Source texts of formatted documents
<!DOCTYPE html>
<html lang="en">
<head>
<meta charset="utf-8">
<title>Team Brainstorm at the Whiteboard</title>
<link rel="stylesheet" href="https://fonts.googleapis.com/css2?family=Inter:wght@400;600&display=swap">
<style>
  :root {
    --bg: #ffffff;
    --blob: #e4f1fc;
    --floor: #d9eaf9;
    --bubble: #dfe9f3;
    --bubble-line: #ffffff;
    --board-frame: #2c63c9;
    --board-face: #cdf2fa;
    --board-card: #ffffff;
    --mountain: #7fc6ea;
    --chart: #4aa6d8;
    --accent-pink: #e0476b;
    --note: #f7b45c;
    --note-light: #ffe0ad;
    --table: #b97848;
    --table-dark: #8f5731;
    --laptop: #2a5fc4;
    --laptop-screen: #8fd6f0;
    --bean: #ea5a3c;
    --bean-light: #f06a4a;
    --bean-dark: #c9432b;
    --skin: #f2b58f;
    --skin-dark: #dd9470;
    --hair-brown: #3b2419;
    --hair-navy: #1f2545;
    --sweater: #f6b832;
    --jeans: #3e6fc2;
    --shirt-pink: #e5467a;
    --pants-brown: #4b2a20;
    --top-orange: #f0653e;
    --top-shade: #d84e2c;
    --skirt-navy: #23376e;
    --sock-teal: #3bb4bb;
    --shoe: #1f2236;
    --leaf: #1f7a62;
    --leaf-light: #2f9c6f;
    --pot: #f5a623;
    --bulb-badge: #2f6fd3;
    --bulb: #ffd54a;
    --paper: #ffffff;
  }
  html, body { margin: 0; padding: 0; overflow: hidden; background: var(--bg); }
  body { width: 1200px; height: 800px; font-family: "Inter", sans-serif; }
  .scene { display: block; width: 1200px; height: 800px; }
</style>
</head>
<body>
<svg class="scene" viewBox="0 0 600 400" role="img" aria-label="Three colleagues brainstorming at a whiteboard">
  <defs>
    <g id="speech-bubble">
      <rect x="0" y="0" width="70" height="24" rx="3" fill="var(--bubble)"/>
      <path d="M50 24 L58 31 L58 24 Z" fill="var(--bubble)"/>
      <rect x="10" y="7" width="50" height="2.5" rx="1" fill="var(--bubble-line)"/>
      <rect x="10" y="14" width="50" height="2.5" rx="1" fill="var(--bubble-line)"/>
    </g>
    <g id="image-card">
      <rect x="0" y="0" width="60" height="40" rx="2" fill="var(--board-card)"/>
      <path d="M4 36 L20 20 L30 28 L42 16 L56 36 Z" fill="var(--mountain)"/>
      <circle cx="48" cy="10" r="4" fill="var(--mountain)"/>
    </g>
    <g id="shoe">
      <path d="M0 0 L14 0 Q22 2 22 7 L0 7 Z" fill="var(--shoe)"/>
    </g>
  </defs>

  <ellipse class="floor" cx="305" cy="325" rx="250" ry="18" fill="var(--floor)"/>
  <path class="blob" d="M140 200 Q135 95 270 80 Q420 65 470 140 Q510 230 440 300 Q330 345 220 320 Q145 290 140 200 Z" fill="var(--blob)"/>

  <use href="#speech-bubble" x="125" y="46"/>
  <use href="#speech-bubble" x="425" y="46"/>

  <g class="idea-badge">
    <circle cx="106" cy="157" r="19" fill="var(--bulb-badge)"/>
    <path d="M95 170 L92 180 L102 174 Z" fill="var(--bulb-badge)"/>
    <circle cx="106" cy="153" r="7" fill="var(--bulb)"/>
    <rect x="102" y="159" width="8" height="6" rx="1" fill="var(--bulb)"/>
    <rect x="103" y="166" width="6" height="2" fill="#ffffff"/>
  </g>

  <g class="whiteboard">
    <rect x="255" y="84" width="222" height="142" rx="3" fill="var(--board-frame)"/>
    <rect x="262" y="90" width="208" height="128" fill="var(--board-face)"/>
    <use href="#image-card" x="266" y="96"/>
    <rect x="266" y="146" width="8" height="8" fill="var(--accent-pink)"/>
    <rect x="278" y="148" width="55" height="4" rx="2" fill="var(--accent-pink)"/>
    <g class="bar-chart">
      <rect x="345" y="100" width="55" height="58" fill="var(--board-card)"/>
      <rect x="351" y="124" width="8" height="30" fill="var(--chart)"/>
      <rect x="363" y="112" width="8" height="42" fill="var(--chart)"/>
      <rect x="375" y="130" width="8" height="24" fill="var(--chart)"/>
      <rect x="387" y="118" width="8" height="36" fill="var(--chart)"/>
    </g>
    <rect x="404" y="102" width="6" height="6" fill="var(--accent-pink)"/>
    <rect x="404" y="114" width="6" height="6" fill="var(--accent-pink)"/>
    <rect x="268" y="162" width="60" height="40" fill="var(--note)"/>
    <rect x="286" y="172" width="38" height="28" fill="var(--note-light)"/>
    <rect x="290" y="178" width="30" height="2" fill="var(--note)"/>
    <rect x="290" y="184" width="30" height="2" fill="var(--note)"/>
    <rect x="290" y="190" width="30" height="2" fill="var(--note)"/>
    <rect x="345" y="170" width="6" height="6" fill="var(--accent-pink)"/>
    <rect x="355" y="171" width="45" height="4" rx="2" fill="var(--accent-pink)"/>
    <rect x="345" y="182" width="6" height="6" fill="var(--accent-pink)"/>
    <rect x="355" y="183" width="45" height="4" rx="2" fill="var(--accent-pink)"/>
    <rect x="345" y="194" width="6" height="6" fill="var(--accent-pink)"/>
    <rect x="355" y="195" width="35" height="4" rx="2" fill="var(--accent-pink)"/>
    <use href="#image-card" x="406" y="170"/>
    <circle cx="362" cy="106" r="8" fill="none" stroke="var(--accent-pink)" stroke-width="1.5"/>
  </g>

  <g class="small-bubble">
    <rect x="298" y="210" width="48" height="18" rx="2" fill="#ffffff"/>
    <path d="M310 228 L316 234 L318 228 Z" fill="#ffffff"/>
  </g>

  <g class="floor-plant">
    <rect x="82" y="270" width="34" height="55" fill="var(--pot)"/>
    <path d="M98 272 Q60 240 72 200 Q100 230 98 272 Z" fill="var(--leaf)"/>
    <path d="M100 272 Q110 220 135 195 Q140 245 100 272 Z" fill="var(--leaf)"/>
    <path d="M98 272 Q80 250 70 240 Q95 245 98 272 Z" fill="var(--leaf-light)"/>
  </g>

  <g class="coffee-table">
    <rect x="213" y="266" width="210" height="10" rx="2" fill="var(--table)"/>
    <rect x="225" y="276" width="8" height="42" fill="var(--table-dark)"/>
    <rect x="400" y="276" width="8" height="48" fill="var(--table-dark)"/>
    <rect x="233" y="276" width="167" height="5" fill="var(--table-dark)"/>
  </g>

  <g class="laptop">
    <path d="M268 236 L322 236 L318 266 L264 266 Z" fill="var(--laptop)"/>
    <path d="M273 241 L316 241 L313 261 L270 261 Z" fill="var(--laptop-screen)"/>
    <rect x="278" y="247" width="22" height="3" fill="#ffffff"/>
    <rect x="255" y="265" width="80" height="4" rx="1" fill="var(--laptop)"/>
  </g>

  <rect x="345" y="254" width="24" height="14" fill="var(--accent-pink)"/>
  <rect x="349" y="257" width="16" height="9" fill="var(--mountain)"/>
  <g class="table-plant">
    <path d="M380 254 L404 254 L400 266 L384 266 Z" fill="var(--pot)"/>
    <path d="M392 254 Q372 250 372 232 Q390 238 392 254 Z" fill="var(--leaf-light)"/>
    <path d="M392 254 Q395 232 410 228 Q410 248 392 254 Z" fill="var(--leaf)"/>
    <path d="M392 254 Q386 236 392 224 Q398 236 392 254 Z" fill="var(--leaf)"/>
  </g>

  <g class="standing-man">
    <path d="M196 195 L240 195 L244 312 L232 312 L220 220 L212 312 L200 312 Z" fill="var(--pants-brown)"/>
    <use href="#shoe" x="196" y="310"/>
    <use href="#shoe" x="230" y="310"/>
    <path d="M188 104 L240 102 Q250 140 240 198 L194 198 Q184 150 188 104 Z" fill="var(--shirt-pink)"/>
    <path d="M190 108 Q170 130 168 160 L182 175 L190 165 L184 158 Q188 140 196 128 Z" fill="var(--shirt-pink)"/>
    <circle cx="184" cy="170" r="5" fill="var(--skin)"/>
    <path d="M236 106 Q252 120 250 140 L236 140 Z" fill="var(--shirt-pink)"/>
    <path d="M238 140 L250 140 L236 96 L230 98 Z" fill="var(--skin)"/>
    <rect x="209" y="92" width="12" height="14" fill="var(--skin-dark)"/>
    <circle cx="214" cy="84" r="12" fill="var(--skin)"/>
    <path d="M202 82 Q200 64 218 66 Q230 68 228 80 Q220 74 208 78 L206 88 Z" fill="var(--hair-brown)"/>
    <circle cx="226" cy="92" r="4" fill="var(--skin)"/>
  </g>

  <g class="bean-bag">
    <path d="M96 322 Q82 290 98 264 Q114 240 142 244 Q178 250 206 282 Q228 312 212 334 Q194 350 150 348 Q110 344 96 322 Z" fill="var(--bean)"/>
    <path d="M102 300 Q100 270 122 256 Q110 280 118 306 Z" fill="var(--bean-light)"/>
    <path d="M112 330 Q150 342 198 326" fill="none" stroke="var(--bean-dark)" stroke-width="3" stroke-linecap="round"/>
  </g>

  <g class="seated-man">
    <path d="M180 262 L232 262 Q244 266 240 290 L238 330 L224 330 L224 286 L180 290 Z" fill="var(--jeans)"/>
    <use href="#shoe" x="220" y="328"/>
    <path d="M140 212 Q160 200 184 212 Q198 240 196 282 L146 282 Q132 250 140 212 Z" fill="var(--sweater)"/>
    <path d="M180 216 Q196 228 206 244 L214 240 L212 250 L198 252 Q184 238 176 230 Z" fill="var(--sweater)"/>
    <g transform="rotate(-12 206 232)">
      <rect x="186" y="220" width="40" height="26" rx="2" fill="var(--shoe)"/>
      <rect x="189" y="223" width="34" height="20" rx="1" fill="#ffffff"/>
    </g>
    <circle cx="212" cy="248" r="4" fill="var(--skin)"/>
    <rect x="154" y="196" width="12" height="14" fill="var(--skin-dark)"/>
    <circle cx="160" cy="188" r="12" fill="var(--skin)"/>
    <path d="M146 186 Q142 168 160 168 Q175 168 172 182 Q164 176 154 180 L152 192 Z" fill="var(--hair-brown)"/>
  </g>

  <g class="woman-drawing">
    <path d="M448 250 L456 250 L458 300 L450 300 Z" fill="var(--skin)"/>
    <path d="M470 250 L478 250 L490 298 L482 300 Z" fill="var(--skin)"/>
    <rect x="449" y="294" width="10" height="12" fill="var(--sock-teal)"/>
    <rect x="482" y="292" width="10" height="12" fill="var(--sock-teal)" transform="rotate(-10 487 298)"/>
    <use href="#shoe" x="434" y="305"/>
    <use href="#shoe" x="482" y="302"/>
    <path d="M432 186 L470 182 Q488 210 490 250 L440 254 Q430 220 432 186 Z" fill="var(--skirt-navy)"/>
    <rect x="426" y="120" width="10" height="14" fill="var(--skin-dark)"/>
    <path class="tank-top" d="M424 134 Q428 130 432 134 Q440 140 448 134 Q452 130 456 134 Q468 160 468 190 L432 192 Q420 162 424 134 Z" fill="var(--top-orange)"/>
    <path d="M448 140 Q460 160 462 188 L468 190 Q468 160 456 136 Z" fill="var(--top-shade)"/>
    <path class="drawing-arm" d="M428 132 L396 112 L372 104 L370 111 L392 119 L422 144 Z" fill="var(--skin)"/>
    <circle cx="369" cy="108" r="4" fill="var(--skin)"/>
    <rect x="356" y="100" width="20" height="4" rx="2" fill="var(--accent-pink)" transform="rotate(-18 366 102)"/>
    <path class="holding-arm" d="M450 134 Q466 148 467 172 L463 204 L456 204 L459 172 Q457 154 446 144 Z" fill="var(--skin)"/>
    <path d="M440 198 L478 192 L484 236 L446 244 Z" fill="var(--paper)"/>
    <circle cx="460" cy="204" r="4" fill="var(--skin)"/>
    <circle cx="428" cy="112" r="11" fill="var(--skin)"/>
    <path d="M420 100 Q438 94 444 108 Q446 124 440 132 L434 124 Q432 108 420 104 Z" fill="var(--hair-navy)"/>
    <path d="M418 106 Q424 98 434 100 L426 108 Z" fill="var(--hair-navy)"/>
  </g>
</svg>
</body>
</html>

→ What the exercise asks: Return, exactly as they stand, the lines from the start of the records above through the line with "--bg: #ffffff;", both ends included, and no other lines.

→ Answer space:
<!DOCTYPE html>
<html lang="en">
<head>
<meta charset="utf-8">
<title>Team Brainstorm at the Whiteboard</title>
<link rel="stylesheet" href="https://fonts.googleapis.com/css2?family=Inter:wght@400;600&display=swap">
<style>
  :root {
    --bg: #ffffff;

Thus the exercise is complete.